Tom Bombadil is a character in Tolkien's Lord of the Rings trilogy who gets very little attention. He's given no debut in any of the films and he is widely considered a digression in the first book. So what importance does he have other than a chance for Tolkien to write some nonsense songs and a cheery, enigmatic woodsman to sing them?
I've always considered Bombadil to be the ultimate of the "Neutral Good" characters, much like the elves who, when they give advice, are described as saying both yes and no at the same time to whoever asks them for their counsel. He doesn't really help but he doesn't hinder, either. In fact, he proves to be of great service to the hobbits in their initial departure from the Shire and from Hobbiton as they pass through the forest to escape the Black Riders, the Nazgul. The forest turns into a deeper danger than they initially thought, and they nearly get swallowed by Old Man Willow until Bombadil comes along to rescue them. He gives them shelter, food, and some of his non-advice before sending them on their way, and he even saves them again from Barrow-Wights before they depart his lands.
But is Bombadil as he seems? There are some who would argue-- no.
A friend and fellow Tolkien fan sent me the link to this article a few days ago, and I was baffled and chilled by it. Now, I don't quite buy into it myself, but it raises some very interesting theories that I found worthy of note and contemplation. The thesis? Tom Bombadil is not the ultimate Neutral Good. He's the ultimate evil, forerunner to even Sauron and Melkor.
So what proofs does this author have? Titled "Oldest and Fatherless: The Terrible Secret of Tom Bombadil", the article seeks to paint a portrait of Bombadil that is far from his perceived self.
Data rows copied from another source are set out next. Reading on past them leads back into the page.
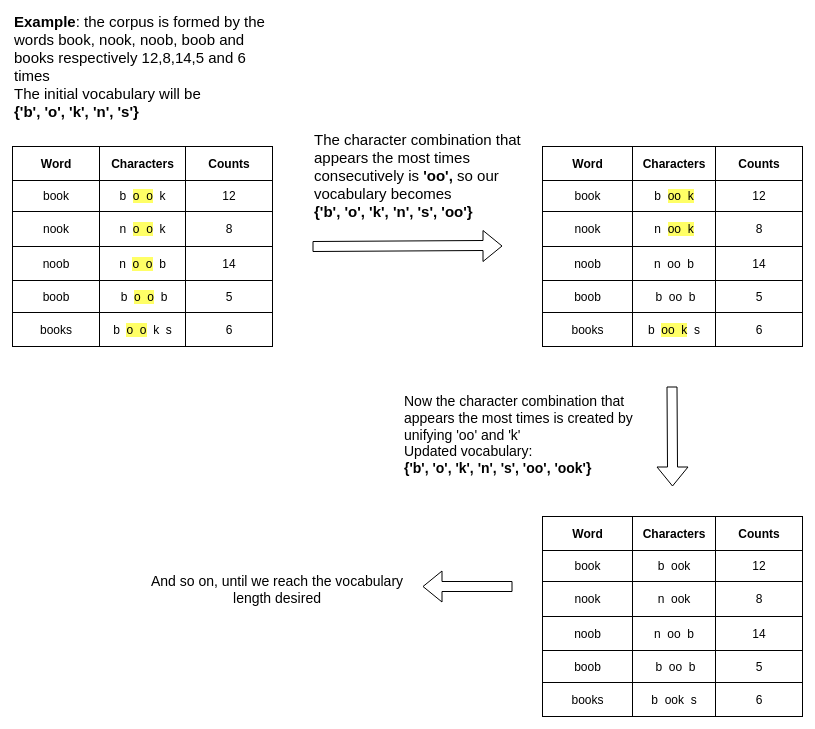
<!DOCTYPE html>
<html lang="en">
<head>
<meta charset="utf-8">
<title>Building a subword vocabulary</title>
<style>
:root {
  --paper: #ffffff;
  --ink: #000000;
  --highlight: #ffff66;
}
* { box-sizing: border-box; }
body { margin: 0; background: var(--paper); }
.diagram {
  position: relative;
  width: 815px;
  height: 729px;
  overflow: hidden;
  background: var(--paper);
  color: var(--ink);
  font-family: "Liberation Sans", Arial, sans-serif;
}
.note {
  position: absolute;
  margin: 0;
  font-size: 14px;
  line-height: 16.8px;
  white-space: nowrap;
}
.note-large { font-size: 15px; line-height: 18px; }
.note-example { left: 14px; top: 13px; }
.note-first-merge { left: 314px; top: 131px; }
.note-second-merge { left: 404px; top: 393px; }
.note-ending { left: 147px; top: 573px; width: 260px; text-align: center; }

.counts {
  position: absolute;
  display: grid;
  grid-template-rows: 33px 30px 34px 33px 31px 33px;
  gap: 1px;
  padding: 1px;
  background: var(--ink);
  font-size: 12px;
  line-height: 14px;
}
.counts tbody, .counts thead, .counts tr { display: contents; }
.counts th, .counts td {
  display: flex;
  align-items: center;
  justify-content: center;
  padding: 0;
  background: var(--paper);
  white-space: pre;
}
.counts .nudged { padding-left: 3px; }
.counts mark { background: var(--highlight); color: inherit; }
.counts-initial { left: 12px; top: 146px; grid-template-columns: 86px 85px 86px; }
.counts-first, .counts-second { left: 542px; grid-template-columns: 89px 82px 86px; }
.counts-first { top: 146px; }
.counts-second { top: 516px; }

.arrows {
  position: absolute;
  left: 0;
  top: 0;
  fill: var(--paper);
  stroke: var(--ink);
  stroke-width: 1;
}
</style>
</head>
<body>
<main class="diagram">
  <p class="note note-large note-example"><b>Example</b>: the corpus is formed by the<br>words book, nook, noob, boob and<br>books respectively 12,8,14,5 and 6<br>times<br>The initial vocabulary will be<br><b>{'b', 'o', 'k', 'n', 's'}</b></p>

  <table class="counts counts-initial">
    <thead><tr><th>Word</th><th>Characters</th><th>Counts</th></tr></thead>
    <tbody>
      <tr><td>book</td><td>b  <mark>o  o</mark>  k</td><td>12</td></tr>
      <tr><td>nook</td><td>n  <mark>o  o</mark>  k</td><td>8</td></tr>
      <tr><td>noob</td><td>n  <mark>o  o</mark>  b</td><td>14</td></tr>
      <tr><td>boob</td><td class="nudged">b  <mark>o  o</mark>  b</td><td>5</td></tr>
      <tr><td>books</td><td>b  <mark>o  o</mark>  k  s</td><td>6</td></tr>
    </tbody>
  </table>

  <p class="note note-large note-first-merge">The character combination that<br>appears the most times<br>consecutively is <b>'oo',</b> so our<br>vocabulary becomes<br><b>{'b', 'o', 'k', 'n', 's', 'oo'}</b></p>

  <table class="counts counts-first">
    <thead><tr><th>Word</th><th>Characters</th><th>Counts</th></tr></thead>
    <tbody>
      <tr><td>book</td><td>b  <mark>oo  k</mark></td><td>12</td></tr>
      <tr><td>nook</td><td>n  <mark>oo  k</mark></td><td>8</td></tr>
      <tr><td>noob</td><td>n  oo  b</td><td>14</td></tr>
      <tr><td>boob</td><td class="nudged">b  oo  b</td><td>5</td></tr>
      <tr><td>books</td><td>b  <mark>oo  k</mark>  s</td><td>6</td></tr>
    </tbody>
  </table>

  <p class="note note-second-merge">Now the character combination that<br>appears the most times is created by<br>unifying 'oo' and 'k'<br>Updated vocabulary:<br><b>{'b', 'o', 'k', 'n', 's', 'oo', 'ook'}</b></p>

  <table class="counts counts-second">
    <thead><tr><th>Word</th><th>Characters</th><th>Counts</th></tr></thead>
    <tbody>
      <tr><td>book</td><td>b  ook</td><td>12</td></tr>
      <tr><td>nook</td><td>n  ook</td><td>8</td></tr>
      <tr><td>noob</td><td>n  oo  b</td><td>14</td></tr>
      <tr><td>boob</td><td class="nudged">b  oo  b</td><td>5</td></tr>
      <tr><td>books</td><td>b  ook  s</td><td>6</td></tr>
    </tbody>
  </table>

  <p class="note note-ending">And so on, until we reach the vocabulary<br>length desired</p>

  <svg class="arrows" width="815" height="729" viewBox="0 0 815 729" aria-hidden="true">
    <polygon points="313,241.5 483,240.5 483,230.5 502,246 483,261.5 483,250.5 313,251.5"/>
    <polygon points="667,387 677,387 677.5,467 688,467 672.5,486 657,467 667.5,467"/>
    <polygon points="512,581.5 512,591.5 442,591.5 442,602 423,586.5 442,571 442,581.5"/>
  </svg>
</main>
</body>
</html>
There are some really good and chilling points; and then there are some points that are incorrect. First, the author claims that no one has ever heard of Bombadil, and that this enhances his creepy enigma. The author states that
"By his own account (and by Elrond’s surprisingly sketchy knowledge) Bombadil has lived in the Old Forest since before the hobbits came to the Shire. Since before Elrond was born. Since the earliest days of the First Age.Well, while there may not be a huge amount of knowledge on him, the assertion that no one knows about him or has ever heard about him isn't quite the case. Tolkien's notes even go so far as to list the different names Bombadil has among the races-- his Sindarin name is Iarwain Ben-adar (Eldest and Fatherless). Dwarves call him Forn, Men Orald. You can find these listings in the Middle-Earth dictionary or in notes from Tolkien's appendices. And while Frodo and Merry surely do have much lore, it is doubtful that they have even as much lore as this kind of research would require, having limited resources from which to study. So this point does not really stand on a leg.
And yet no hobbit has ever heard of him.
If Bombadil has indeed lived in the Old Forest all this time – in a house less than twenty miles from Buckland – then it stands to reason that he has never appeared to a single hobbit traveler before, and has certainly never rescued one from death. In the 1400 years since the Shire was settled."
However, there are some other points that the author raises that are a little more thought-provoking. For example,
"Bombadil implies (but avoids directly stating) that he had heard of their coming from Farmer Maggot and from Gildor’s elves (both of whom Frodo had recently described). But that also makes no sense. Maggot lives west of the Brandywine, remained there when Frodo left, and never even knew that Frodo would be leaving the Shire."
"There is a boundary around Bombadil’s country that he cannot or will not pass, something that confines him to a narrow space. And in return, no wizard or elf comes into his country to see who rules it, or to disturb the evil creatures that gather under his protection."Is it a boundary? Or is it a cage?
There are many other points the author raises, including the state of Bombadil's realm being filled with horrible, angry trees and wights, the imprint of the dweller's nature on their surroundings, as well as Bombadil's clear power as of yet unused in the banishment of these evil things. The way the One Ring of Power does not affect him is held suspicious. The fact that Gandalf raises so many reasons against giving the Ring to Bombadil for protection, all of which seem slightly odd. Goldberry is actually the human embodiment of a huorn, a malcontented tree, depicted as she is like a willow, the same kind of tree that had just tried to eat the hobbits before Bombadil came to their rescue. Etc. etc., so on and so forth.
Do I believe that this is the case as either meant by Tolkien or not meant but accidentally stumbled upon? Not really. It is indeed possible that Bombadil is the ultimate evil, allowing others to do his work in defeating his only rival, Sauron, for mastery of Middle-Earth, and that he is merely biding his time until the elves and wizards leave for the Grey Havens to pounce upon the unsuspecting denizens remaining. But at the same time, I think it more likely that he is simply the forgetful, wood-minded being that he is. He is so far above the normal 'realm' of living that it barely touches him, and as such, if he were entrusted with the Ring, he'd forget about it, as Gandalf said. What cares he for the struggles and machinations of men and elves and dwarves and wizards? Goldberry is waiting and there are songs to sing in the wood.
Still, it's an interesting perspective. What do you think about our jolly-hearted friend?